* _Directions for this task_
After reading the data below, copy out every line that contains the word "outer".

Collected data

○ ○ ○ ○ ○

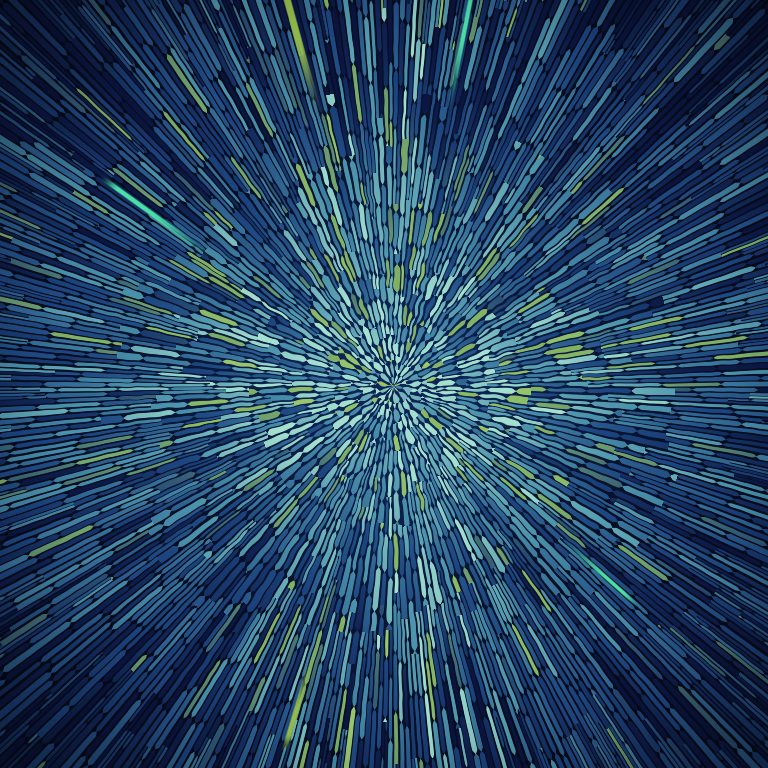
Reproduce this background procedurally as a WebGL 1 fragment shader.

```glsl
precision highp float;
// A burst of fine radial streaks, pale teal at the core and navy at the rim.
// Angular cells split in two as the radius grows, so streaks keep an even width;
// each cell is cut into tapered dashes whose colours come from a hash.

uniform vec2 u_resolution;

#define CENTER vec2(0.012, -0.004)
#define CORE_CELLS 12.0
#define SPLIT_WIDTH 0.0095
#define STREAK_FILL 0.37
#define DASH_RATE 6.0
#define CORE_SOFTEN 0.08
#define WOBBLE 0.0055
#define GLOW_FALLOFF 2.1
#define COLOR_SPREAD 0.78
#define LIME_SHARE 0.10

const float TAU = 6.283185;
const vec3 INK = vec3(0.02, 0.045, 0.11);
const vec3 DEEP_BLUE = vec3(0.05, 0.14, 0.33);
const vec3 NAVY = vec3(0.04, 0.08, 0.25);
const vec3 BLUE = vec3(0.11, 0.27, 0.50);
const vec3 TEAL = vec3(0.29, 0.57, 0.67);
const vec3 PALE = vec3(0.64, 0.88, 0.81);
const vec3 LIME = vec3(0.58, 0.74, 0.30);
const vec3 MINT = vec3(0.30, 0.88, 0.66);

float hash(vec2 p) {
  vec3 q = fract(vec3(p.xyx) * 0.1031);
  q += dot(q, q.yzx + 33.33);
  return fract((q.x + q.y) * q.z);
}

float noise(vec2 p) {
  vec2 i = floor(p), f = fract(p);
  f = f * f * (3.0 - 2.0 * f);
  vec2 e = vec2(0.0, 1.0);
  return mix(mix(hash(i), hash(i + e.yx), f.x),
             mix(hash(i + e.xy), hash(i + e.yy), f.x), f.y);
}

// Colour ramp from the darkest streaks to the brightest
vec3 ramp(float t) {
  vec3 c = mix(NAVY, BLUE, smoothstep(0.0, 0.38, t));
  c = mix(c, TEAL, smoothstep(0.32, 0.70, t));
  return mix(c, PALE, smoothstep(0.65, 1.0, t));
}

// Long bright ray at an angle in degrees, between two radii
float ray(vec2 p, float degrees, float inner, float outer, float halfWidth, float px) {
  float a = radians(degrees);
  vec2 dir = vec2(cos(a), sin(a));
  float along = dot(p, dir);
  float across = abs(dot(p, vec2(-dir.y, dir.x)));
  float taper = smoothstep(inner, mix(inner, outer, 0.6), along)
              * (1.0 - smoothstep(outer - 0.03, outer, along));
  return taper * (1.0 - smoothstep(halfWidth - px, halfWidth + px, across));
}

void main() {
  float px = 1.0 / min(u_resolution.x, u_resolution.y);
  vec2 pos = (gl_FragCoord.xy - 0.5 * u_resolution) * px - CENTER;

  // Gentle wobble that straightens out away from the core
  vec2 bend = vec2(noise(pos * 75.0 + 100.0), noise(pos * 75.0 + 190.0)) - 0.5;
  vec2 p = pos + bend * WOBBLE * exp(-4.0 * length(pos));
  float r = length(p) + 0.0001;
  float turn = atan(p.y, p.x) / TAU + 0.5;

  // Split cells at jittered radii
  float cells = CORE_CELLS;
  for (int i = 0; i < 6; i++) {
    float jitter = mix(0.75, 1.35, hash(vec2(floor(turn * cells), cells)));
    if (r > jitter * SPLIT_WIDTH * cells / TAU) cells *= 2.0;
  }
  float id = floor(turn * cells);
  float width = TAU * r / cells;
  vec2 cell = vec2(id, cells + 7.0);

  // Cut the cell into dashes that lengthen outward
  float u = log(r + CORE_SOFTEN) * DASH_RATE + 20.0 + 9.0 * hash(cell);
  float dash = floor(u);
  float endDist = min(fract(u), 1.0 - fract(u)) * (r + CORE_SOFTEN) / DASH_RATE;
  vec2 seed = vec2(id + dash * 17.0, cells + dash * 3.0);
  float shade = mix(hash(seed), hash(cell + 41.0), 0.35);
  float tint = hash(seed + 83.0);

  // Streak profile with tapered ends
  float fill = STREAK_FILL * mix(0.75, 1.15, hash(seed + 29.0));
  float halfWidth = width * fill * smoothstep(-0.002, 0.006, endDist);
  float offAxis = abs(fract(turn * cells) - 0.5) * width;
  float streak = 1.0 - smoothstep(halfWidth - 0.6 * px, halfWidth + 0.6 * px, offAxis);

  // Central glow with faint arms, and stronger contrast along the vertical
  float vertical = pow(abs(p.y) / r, 14.0) * smoothstep(0.2, 0.45, r);
  float arms = 0.05 * cos(4.0 * TAU * turn) * smoothstep(0.04, 0.2, r);
  float glow = 0.97 * exp(-GLOW_FALLOFF * r) + arms;
  float level = glow + (shade - 0.5) * (COLOR_SPREAD + 0.55 * vertical);
  vec3 streakColor = ramp(clamp(level, 0.0, 1.0));
  float lime = step(1.0 - LIME_SHARE - 0.12 * vertical, tint);
  streakColor = mix(streakColor, LIME, lime * smoothstep(0.2, 0.7, level) * 0.75);

  vec3 gap = mix(INK, DEEP_BLUE, smoothstep(0.3, 0.9, glow));
  vec3 color = mix(gap, streakColor, streak);

  // A few standout rays
  color = mix(color, LIME, ray(pos, 105.3, 0.36, 0.56, 0.0045, px));
  color = mix(color, MINT, ray(pos, 144.3, 0.28, 0.47, 0.0030, px));
  color = mix(color, MINT, ray(pos, 78.7, 0.36, 0.54, 0.0028, px));
  color = mix(color, LIME, ray(pos, -106.7, 0.36, 0.50, 0.0032, px));
  color = mix(color, MINT, ray(pos, -41.8, 0.29, 0.43, 0.0024, px));

  // Corner falloff
  color *= 1.0 - 0.4 * smoothstep(0.42, 0.75, length(pos));
  gl_FragColor = vec4(color, 1.0);
}
```
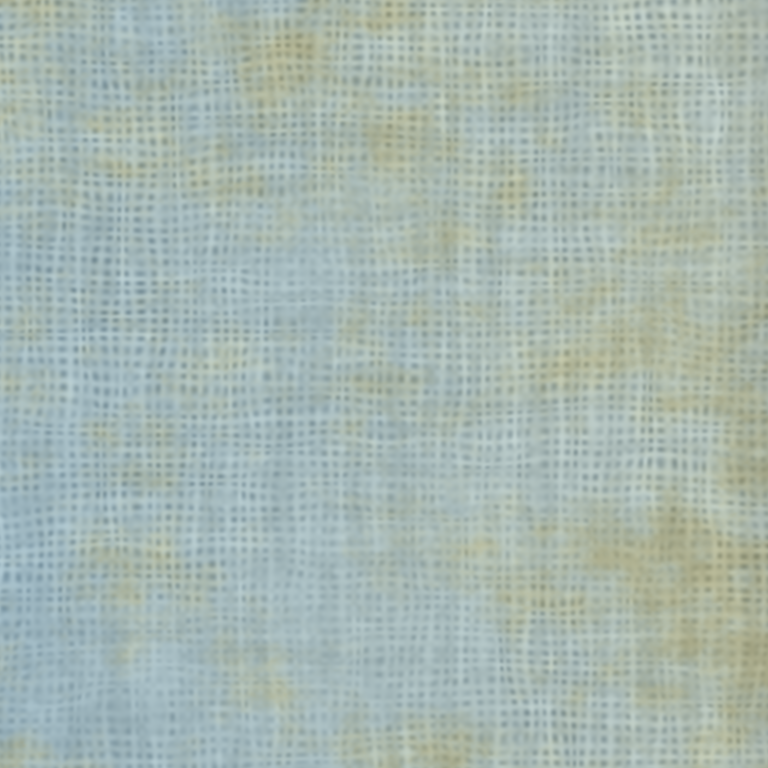
A WebGL 2 fragment shader for this texture:

```glsl
#version 300 es
precision highp float;
// Faded blue-grey woven linen with soft ochre stains gathering to the right.

uniform vec2 u_resolution;
out vec4 fragColor;

const vec3 COOL_CLOTH = vec3(0.585, 0.692, 0.742);
const vec3 PALE_CLOTH = vec3(0.695, 0.748, 0.722);
const vec3 OLIVE_STAIN = vec3(0.680, 0.712, 0.615);
const vec3 OCHRE_STAIN = vec3(0.660, 0.635, 0.460);
const vec3 HOLE_TINT = vec3(1.0, 0.95, 0.85);

const float THREADS = 70.0;         // threads across the canvas
const float THREAD_WANDER = 0.9;    // slow sideways drift, in threads
const float THREAD_JITTER = 0.35;   // uneven spacing of neighbours, in threads
const float HOLE_DEPTH = 0.088;     // darkening between threads
const float THREAD_VARIATION = 0.055;
const float GRAIN_FREQUENCY = 130.0;
const float GRAIN_STRENGTH = 0.045;
const float TAU = 6.2831853;

float hash(vec2 cell) {
    uvec2 q = uvec2(ivec2(cell)) * uvec2(1597334677u, 3812015801u);
    uint n = (q.x ^ q.y) * 1597334677u;
    n = (n ^ (n >> 15)) * 2246822519u;
    n ^= n >> 13;
    return float(n >> 8) / 16777216.0;
}

float noise(vec2 p) {
    vec2 cell = floor(p);
    vec2 f = fract(p);
    f = f * f * (3.0 - 2.0 * f);
    float low = mix(hash(cell), hash(cell + vec2(1, 0)), f.x);
    float high = mix(hash(cell + vec2(0, 1)), hash(cell + vec2(1, 1)), f.x);
    return mix(low, high, f.y);
}

float fbm(vec2 p) {
    float sum = 0.0;
    float amplitude = 0.5;
    for (int i = 0; i < 5; i++) {
        sum += amplitude * noise(p);
        p = mat2(1.6, 1.2, -1.2, 1.6) * p + 17.3;
        amplitude *= 0.55;
    }
    return sum / 1.055;
}

// Cloth colour: cool at the left, paler to the right, with stains on top.
vec3 dyedCloth(vec2 uv) {
    float drift = fbm(uv * 4.0 + 41.0) - 0.5;
    float warmth = 0.1 + 0.8 * uv.x + 0.2 * uv.y * (1.0 - uv.x) + 0.3 * drift;
    vec3 cloth = mix(COOL_CLOTH, PALE_CLOTH, clamp(warmth, 0.0, 1.0));

    float lowerRight = smoothstep(0.45, 0.95, uv.x) * (1.0 - smoothstep(0.3, 0.65, uv.y));
    float upper = smoothstep(0.4, 0.8, uv.y);
    float bias = 0.16 * lowerRight + 0.09 * upper + 0.10 * (uv.x - 0.5);
    float blotch = fbm(uv * vec2(5.5, 7.5) + 7.0);
    float mottle = fbm(uv * vec2(24.0, 32.0) + 63.0);
    float stain = 0.5 + 0.75 * (blotch - 0.5) + 0.5 * (mottle - 0.5) + bias;
    cloth = mix(cloth, OLIVE_STAIN, 0.8 * smoothstep(0.36, 0.84, stain));
    return mix(cloth, OCHRE_STAIN, 0.5 * smoothstep(0.62, 0.98, stain));
}

// Zero-centred shading: x is the thread tone, y the dark gaps.
vec2 weave(vec2 uv) {
    vec2 wander = vec2(noise(uv * vec2(9.0, 5.0) + 11.0), noise(uv * vec2(5.0, 9.0) + 29.0));
    vec2 thread = uv * THREADS + THREAD_WANDER * (wander - 0.5);
    vec2 jitter = vec2(noise(vec2(thread.x * 0.6, uv.y * 14.0) + 401.0),
                       noise(vec2(uv.x * 14.0, thread.y * 0.6) + 503.0));
    thread += 2.0 * THREAD_JITTER * (jitter - 0.5);
    vec2 gap = 0.5 - 0.5 * cos(TAU * thread);
    float warpTone = noise(vec2(thread.x, uv.y * 6.0)) - 0.5;
    float weftTone = noise(vec2(uv.x * 6.0, thread.y) + 137.0) - 0.5;

    // Gaps open and close from thread to thread and from patch to patch.
    float openness = 0.4 + 0.8 * noise(uv * 7.0 + 83.0);
    openness *= 0.35 + 1.3 * noise(thread * 0.9 + 211.0);
    float hole = gap.x * gap.y - 0.25 + 0.2 * (gap.x + gap.y - 1.0);
    return vec2(THREAD_VARIATION * (warpTone + 0.8 * weftTone), HOLE_DEPTH * hole * openness);
}

void main() {
    vec2 uv = gl_FragCoord.xy / u_resolution;
    vec3 colour = dyedCloth(uv);

    vec2 shade = weave(uv);
    float grain = noise(uv * GRAIN_FREQUENCY + 307.0) - 0.5;
    colour += shade.x + GRAIN_STRENGTH * grain - shade.y * HOLE_TINT;

    // Slight shadow toward the right border.
    colour *= 1.0 - 0.04 * smoothstep(0.94, 1.0, uv.x);
    fragColor = vec4(clamp(colour, 0.0, 1.0), 1.0);
}
```
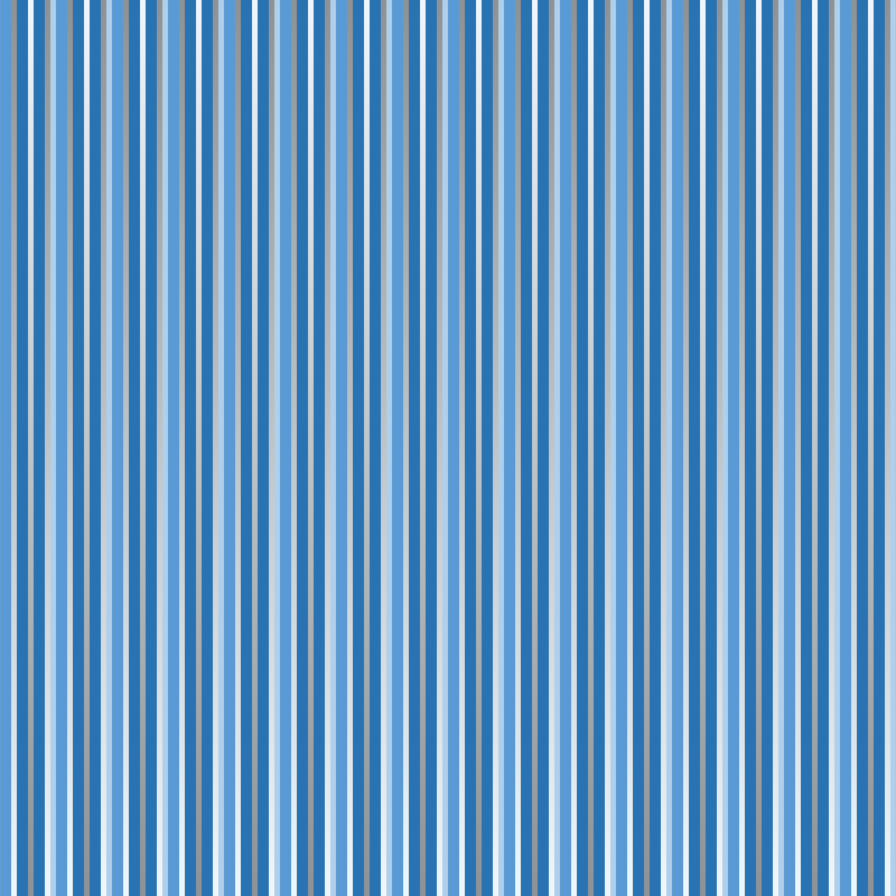
Give the GLSL for this pattern, as a Shadertoy shader.

```glsl
// Vertical blue pinstripes separated by thin metallic lines that fade along their length.

const float REPEATS = 16.0;  // stripe groups across the canvas
const float UNITS = 10.0;    // thin-line widths per group
const float SOFTNESS = 0.28; // edge blur, in thin-line widths

const vec3 MID_BLUE = vec3(0.35, 0.60, 0.83);
const vec3 DARK_BLUE = vec3(0.16, 0.45, 0.70);
const vec3 PALE_BLUE = vec3(0.69, 0.81, 0.92);
const vec3 STEEL = vec3(0.56, 0.57, 0.58);
const vec3 SILVER = vec3(0.94, 0.97, 0.99);

// Coverage of a stripe from start to start + width, wrapping around the group.
// Neighbouring stripes have complementary edges, so their coverages sum to one.
float stripe(float u, float start, float width, float blur) {
    float fromCentre = u - start - 0.5 * width;
    float d = abs(mod(fromCentre + 0.5 * UNITS, UNITS) - 0.5 * UNITS) - 0.5 * width;
    return 1.0 - smoothstep(-0.5 * blur, 0.5 * blur, d);
}

// Metallic tone: 0 is steel, 1 is silver.
vec3 metal(float shine) {
    return mix(STEEL, SILVER, clamp(shine, 0.0, 1.0));
}

vec3 stripeGroup(float u, float height, float blur) {
    vec3 rising = metal(height);         // silver at the top
    vec3 falling = metal(1.0 - height);  // silver at the bottom

    // Broad blue stripes
    vec3 colour = MID_BLUE * stripe(u, 0.0, 2.0, blur);
    colour += DARK_BLUE * stripe(u, 3.0, 2.0, blur);
    colour += DARK_BLUE * stripe(u, 6.0, 2.0, blur);
    colour += PALE_BLUE * stripe(u, 9.0, 1.0, blur);

    // Thin metallic lines
    colour += falling * stripe(u, 2.0, 1.0, blur);
    colour += rising * stripe(u, 5.0, 1.0, blur);
    colour += falling * stripe(u, 8.0, 1.0, blur);
    return colour;
}

void mainImage(out vec4 fragColor, in vec2 fragCoord) {
    vec2 uv = fragCoord / iResolution.xy;
    float u = fract(uv.x * REPEATS) * UNITS;
    float pixel = REPEATS * UNITS / iResolution.x;
    float blur = min(max(SOFTNESS, pixel), 1.0);
    fragColor = vec4(stripeGroup(u, uv.y, blur), 1.0);
}
```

○ ○ ○ ○ ○

* _Response to the task_
float ray(vec2 p, float degrees, float inner, float outer, float halfWidth, float px) {
  float taper = smoothstep(inner, mix(inner, outer, 0.6), along)
              * (1.0 - smoothstep(outer - 0.03, outer, along));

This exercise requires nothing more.